First my credentials to even make a statement on the nature of control systems. In my real life I design and operated control systems for large scale physics research devices, like particle accelerators. I have experience in nuclear, steam and gas turbine ship power plants and in commercial power production. For the past eight years I have worked on a DOE electron accelerator, which has an entirely digital control system. So in many ways I have real life experience in comparing digital and analog control systems.
Let me say from the outset that operation of such machines would not be possible without computer control. No human could control devices fast enough or with fine enough granularity to enable such machines to operate. I see space craft as much the same. Few humans would be capable of performing the required functions fast enough and accurately enough to pilot a Traveller spacecraft or operate Traveller style weapons. Aiming a laser at 30,000 km range is not going to be done with a set of cross hairs and a couple of levers.
I've been involved in hundreds of accident investigations. Accidents seldom have a single cause. Most often the cause can be attributed to either human error or equipment malfunction that can also be attributed to human error (broken equipment not repaired, broken processes that negate installed equipment safety functions, etc.) In only a very small case can genuine equipment design faults be considered the primary cause of an accident.
The bottom line. Humans in the system are the problem. They get tired, they get bored, they respond to pressure which push them to make decisions which in the light of day are obviously flawed.
Well designed equipment, operating within its designed parameters will always out perform a human.

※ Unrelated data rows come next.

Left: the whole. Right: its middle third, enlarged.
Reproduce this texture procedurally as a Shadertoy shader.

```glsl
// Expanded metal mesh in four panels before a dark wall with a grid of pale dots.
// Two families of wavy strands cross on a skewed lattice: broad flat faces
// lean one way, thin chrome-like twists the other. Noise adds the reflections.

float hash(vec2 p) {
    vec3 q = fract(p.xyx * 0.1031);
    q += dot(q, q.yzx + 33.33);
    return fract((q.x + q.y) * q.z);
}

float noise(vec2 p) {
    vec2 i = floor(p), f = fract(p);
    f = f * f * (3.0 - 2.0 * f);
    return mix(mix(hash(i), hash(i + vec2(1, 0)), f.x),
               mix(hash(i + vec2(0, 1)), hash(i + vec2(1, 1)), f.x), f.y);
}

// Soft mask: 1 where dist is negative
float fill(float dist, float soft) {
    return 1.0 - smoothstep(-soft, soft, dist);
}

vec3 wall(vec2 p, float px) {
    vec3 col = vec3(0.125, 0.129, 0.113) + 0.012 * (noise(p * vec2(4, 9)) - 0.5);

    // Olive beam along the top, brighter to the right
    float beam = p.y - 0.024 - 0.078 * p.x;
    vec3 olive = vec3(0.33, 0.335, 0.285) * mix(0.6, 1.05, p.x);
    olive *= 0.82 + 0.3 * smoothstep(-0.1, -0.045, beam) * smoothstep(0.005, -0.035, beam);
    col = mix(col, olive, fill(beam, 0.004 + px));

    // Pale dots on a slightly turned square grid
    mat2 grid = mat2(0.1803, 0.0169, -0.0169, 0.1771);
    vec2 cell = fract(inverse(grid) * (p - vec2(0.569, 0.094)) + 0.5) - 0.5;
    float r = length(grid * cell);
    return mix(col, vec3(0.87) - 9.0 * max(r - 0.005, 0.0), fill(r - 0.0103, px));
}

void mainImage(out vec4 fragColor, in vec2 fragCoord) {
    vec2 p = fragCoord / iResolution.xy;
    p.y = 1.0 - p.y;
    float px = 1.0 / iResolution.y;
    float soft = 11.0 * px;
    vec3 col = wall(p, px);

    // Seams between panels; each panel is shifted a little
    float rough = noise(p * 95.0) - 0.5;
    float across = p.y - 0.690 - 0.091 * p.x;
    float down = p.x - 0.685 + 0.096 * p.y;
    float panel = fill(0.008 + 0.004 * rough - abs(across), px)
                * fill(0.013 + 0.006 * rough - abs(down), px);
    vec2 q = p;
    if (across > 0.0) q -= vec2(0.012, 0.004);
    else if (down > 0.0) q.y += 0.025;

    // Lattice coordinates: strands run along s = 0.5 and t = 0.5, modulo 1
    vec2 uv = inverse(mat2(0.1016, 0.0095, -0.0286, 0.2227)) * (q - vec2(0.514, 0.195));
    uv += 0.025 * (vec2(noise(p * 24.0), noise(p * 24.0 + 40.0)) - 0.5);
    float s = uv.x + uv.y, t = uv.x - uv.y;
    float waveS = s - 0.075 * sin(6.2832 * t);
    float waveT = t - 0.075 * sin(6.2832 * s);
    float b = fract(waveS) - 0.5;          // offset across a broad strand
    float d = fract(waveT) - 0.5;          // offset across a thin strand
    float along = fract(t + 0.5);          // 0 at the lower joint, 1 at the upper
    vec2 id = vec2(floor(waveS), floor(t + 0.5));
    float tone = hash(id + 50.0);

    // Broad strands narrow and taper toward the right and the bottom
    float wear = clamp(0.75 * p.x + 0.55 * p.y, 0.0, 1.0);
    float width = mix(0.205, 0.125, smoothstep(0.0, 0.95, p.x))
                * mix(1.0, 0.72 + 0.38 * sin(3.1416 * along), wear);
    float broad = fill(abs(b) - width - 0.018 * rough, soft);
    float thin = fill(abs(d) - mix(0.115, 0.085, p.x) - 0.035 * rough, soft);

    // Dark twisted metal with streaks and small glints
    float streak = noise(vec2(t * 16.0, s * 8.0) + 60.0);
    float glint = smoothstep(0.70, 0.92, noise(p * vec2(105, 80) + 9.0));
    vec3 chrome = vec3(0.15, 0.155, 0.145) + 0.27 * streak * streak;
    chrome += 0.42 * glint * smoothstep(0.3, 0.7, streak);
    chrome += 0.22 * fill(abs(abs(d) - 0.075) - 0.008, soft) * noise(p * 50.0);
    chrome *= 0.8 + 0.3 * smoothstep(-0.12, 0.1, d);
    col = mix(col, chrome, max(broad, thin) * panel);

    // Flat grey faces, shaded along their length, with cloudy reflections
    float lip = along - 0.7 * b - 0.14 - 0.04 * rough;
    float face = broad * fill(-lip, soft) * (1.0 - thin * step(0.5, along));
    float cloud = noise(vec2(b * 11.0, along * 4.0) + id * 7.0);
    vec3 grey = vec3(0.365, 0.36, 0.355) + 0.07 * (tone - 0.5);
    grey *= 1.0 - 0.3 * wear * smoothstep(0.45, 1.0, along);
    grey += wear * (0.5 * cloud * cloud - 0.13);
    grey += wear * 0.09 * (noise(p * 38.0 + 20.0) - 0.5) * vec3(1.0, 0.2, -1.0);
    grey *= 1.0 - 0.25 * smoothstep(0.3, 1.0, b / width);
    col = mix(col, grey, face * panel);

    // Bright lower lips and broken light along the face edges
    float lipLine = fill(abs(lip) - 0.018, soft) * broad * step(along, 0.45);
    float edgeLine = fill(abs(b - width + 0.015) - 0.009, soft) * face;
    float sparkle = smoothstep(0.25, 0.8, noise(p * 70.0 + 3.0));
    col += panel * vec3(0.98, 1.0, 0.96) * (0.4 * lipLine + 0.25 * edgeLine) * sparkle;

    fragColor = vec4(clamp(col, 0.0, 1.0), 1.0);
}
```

Lets deal with the first statement. By the time of the Third Imperium the Vilani have had spaceflight for almost 10,000 years. One could reasonably say they know how to build spacecraft and their control systems. The Imperium is also very conservative. Technology does not change rapidly. It appears from canon that very little technological progress has been made in centuries, at least not radical technological progress. That means, to me at least, that grandpa's flight computer was probably the same model our intrepid PCs are using. You are not likely to find much difference in devices from one century to the next. By now the equipment is well designed. (Some of the canon Traveller ships don't seem to bare this out too well, but I mostly put that down to people designing ships who have very little real world experience with military or commercial vessels, and the kinds of requirements typically enforced on their designers. Sometimes they also allow setting up a good game ploy to over ride plausibility. This is not necessarily a fatal flaw in a game, which above all should be fun and interesting.)
The second part of the statement is typically countered by saying something

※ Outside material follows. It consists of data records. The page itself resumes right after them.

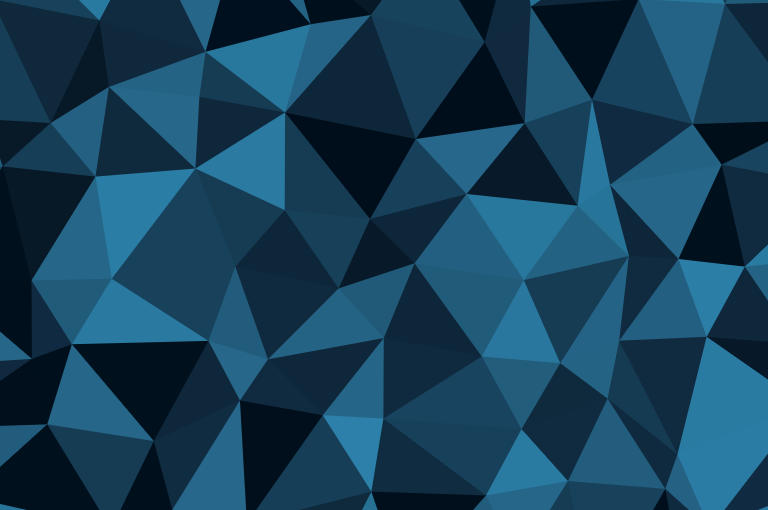
Give the GLSL for this background, as a Shadertoy shader.

```glsl
// Low-poly backdrop: an irregular mesh of flat triangles in shades of deep blue.

const vec2  CELL       = vec2(0.180, 0.158); // mesh spacing, in canvas heights
const float JITTER     = 0.41;               // vertex displacement, in cells
const float TONE_NOISE = 0.35;               // randomness of the tone order
const float TONE_SPAN  = 0.07;               // brightness variation inside a tone
const vec2  TONE_STEP  = vec2(0.755, 0.570); // spreads tones evenly over cells
const float PAIR_STEP  = 0.38;               // tone offset within one quad
const vec2  SEED       = vec2(17.0, 42.0);

const vec3 TONES[6] = vec3[6](
    vec3(0.00, 0.06, 0.11), vec3(0.03, 0.10, 0.16), vec3(0.06, 0.16, 0.24),
    vec3(0.09, 0.25, 0.35), vec3(0.14, 0.38, 0.51), vec3(0.16, 0.47, 0.62));
// Cumulative area share at which each following tone begins.
const float SHARES[5] = float[5](0.10, 0.19, 0.38, 0.61, 0.86);

vec2 hash2(vec2 p) {
    vec3 q = fract(p.xyx * vec3(0.1031, 0.1030, 0.0973));
    q += dot(q, q.yzx + 33.33);
    return fract((q.xx + q.yz) * q.zy);
}

float cross2(vec2 a, vec2 b) {
    return a.x * b.y - a.y * b.x;
}

float rowShift(float row) {
    return 0.5 * mod(row, 2.0);
}

// Mesh vertex: staggered lattice point moved within a disc.
vec2 meshVertex(vec2 id) {
    vec2 h = hash2(id + SEED);
    float angle = 6.2832 * h.x;
    vec2 offset = JITTER * sqrt(h.y) * vec2(cos(angle), sin(angle));
    return (id + vec2(rowShift(id.y), 0.0) + offset) * CELL;
}

// Signed distance to the line a-b, positive on its left.
float leftOf(vec2 p, vec2 a, vec2 b) {
    return cross2(normalize(b - a), p - a);
}

// Antialiased coverage of a counter-clockwise triangle.
float coverage(vec2 p, vec2 a, vec2 b, vec2 c, float pixel) {
    float d = min(leftOf(p, a, b), min(leftOf(p, b, c), leftOf(p, c, a)));
    return clamp(d / pixel + 0.5, 0.0, 1.0);
}

// Delaunay test: true when the quad must be split along b-d.
bool splitsAlongBD(vec2 a, vec2 b, vec2 c, vec2 d) {
    vec2 ba = a - b, bc = c - b, da = a - d, dc = c - d;
    return cross2(bc, ba) * dot(da, dc) + dot(bc, ba) * cross2(da, dc) < 0.0;
}

vec3 triangleColor(vec2 id, float half_) {
    vec2 h = hash2(id * 2.0 + vec2(half_, 0.0) + SEED.yx * 3.0);
    float t = fract(dot(id, TONE_STEP) + PAIR_STEP * half_ + TONE_NOISE * h.x);
    int tone = 0;
    for (int i = 0; i < 5; i++) tone += int(step(SHARES[i], t));
    return TONES[tone] * (1.0 + TONE_SPAN * (2.0 * h.y - 1.0));
}

void mainImage(out vec4 fragColor, in vec2 fragCoord) {
    float pixel = 1.0 / iResolution.y;
    vec2 p = fragCoord * pixel;
    vec2 grid = p / CELL;
    float row = floor(grid.y);

    // Blend the triangles of nearby quads by their coverage.
    vec3 color = vec3(0.0);
    float total = 0.0;
    for (int j = -1; j <= 1; j++) {
        float y = row + float(j);
        float x = floor(grid.x - rowShift(y));
        for (int i = -2; i <= 2; i++) {
            vec2 id = vec2(x + float(i), y);
            vec2 a = meshVertex(id);
            vec2 b = meshVertex(id + vec2(1.0, 0.0));
            vec2 c = meshVertex(id + vec2(1.0, 1.0));
            vec2 d = meshVertex(id + vec2(0.0, 1.0));
            bool alongBD = splitsAlongBD(a, b, c, d);
            float first  = coverage(p, a, b, alongBD ? d : c, pixel);
            float second = coverage(p, c, d, alongBD ? b : a, pixel);
            color += first * triangleColor(id, 0.0) + second * triangleColor(id, 1.0);
            total += first + second;
        }
    }
    fragColor = vec4(color / max(total, 1e-4), 1.0);
}
```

like, "What about the unexpected? Humans handle the unexpected better." This
defense is primarily based on the contention that human guesses are better than
machine guesses. This has primarily been true because we do not really
understand how a human arrives at a guess. Fundamentally we suppose that
knowledge possessed by the human unconsciously affects the decision in such a
way that the odds of making the right decision is improved over the purely
logical machine method. Barring the invocation of some kind of psi effect which
is unavailable to machines this is surely bunk. A computer with powerful enough
processors, sufficient memory and sensors could reproduce this effect, with the
proper programming. Since they are likely to be able to receive much more
information and process it faster in any iterative problem they are likely to
both guess better and arrive at an answer faster, all with out any real
From a story perspective a lot depends on what the PCs expect. Some players I know prefer the retro fifties starship controls, with yoke and HUD view out the canopy window. Most prefer the configurable computer controls with the display screen as the more technologically plausible construct. A very few even prefer the Minority Report/Earth Final Conflict holographic controls, which is a little too advanced in feeling for even my taste.
I've chosen to make the touch screen with limited holographic display the standard at (G)TL10/12*. Analog, fly by wire, controls are strictly old school, appearing on (G)TL9. Static analog controls are relegated to (G)TL8.
*GURPS 3rd Ed Tech Levels are used throughout. At this time (JULY 2005) GURPS 4th Ed tech levels have not yet been established for GT. Hopefully Interstellar Wars will take care of that detail. Until that book, as well as the 4th Ed technology books Ultratech and Vehicles are out I will continue to use GURPS 3rd Ed.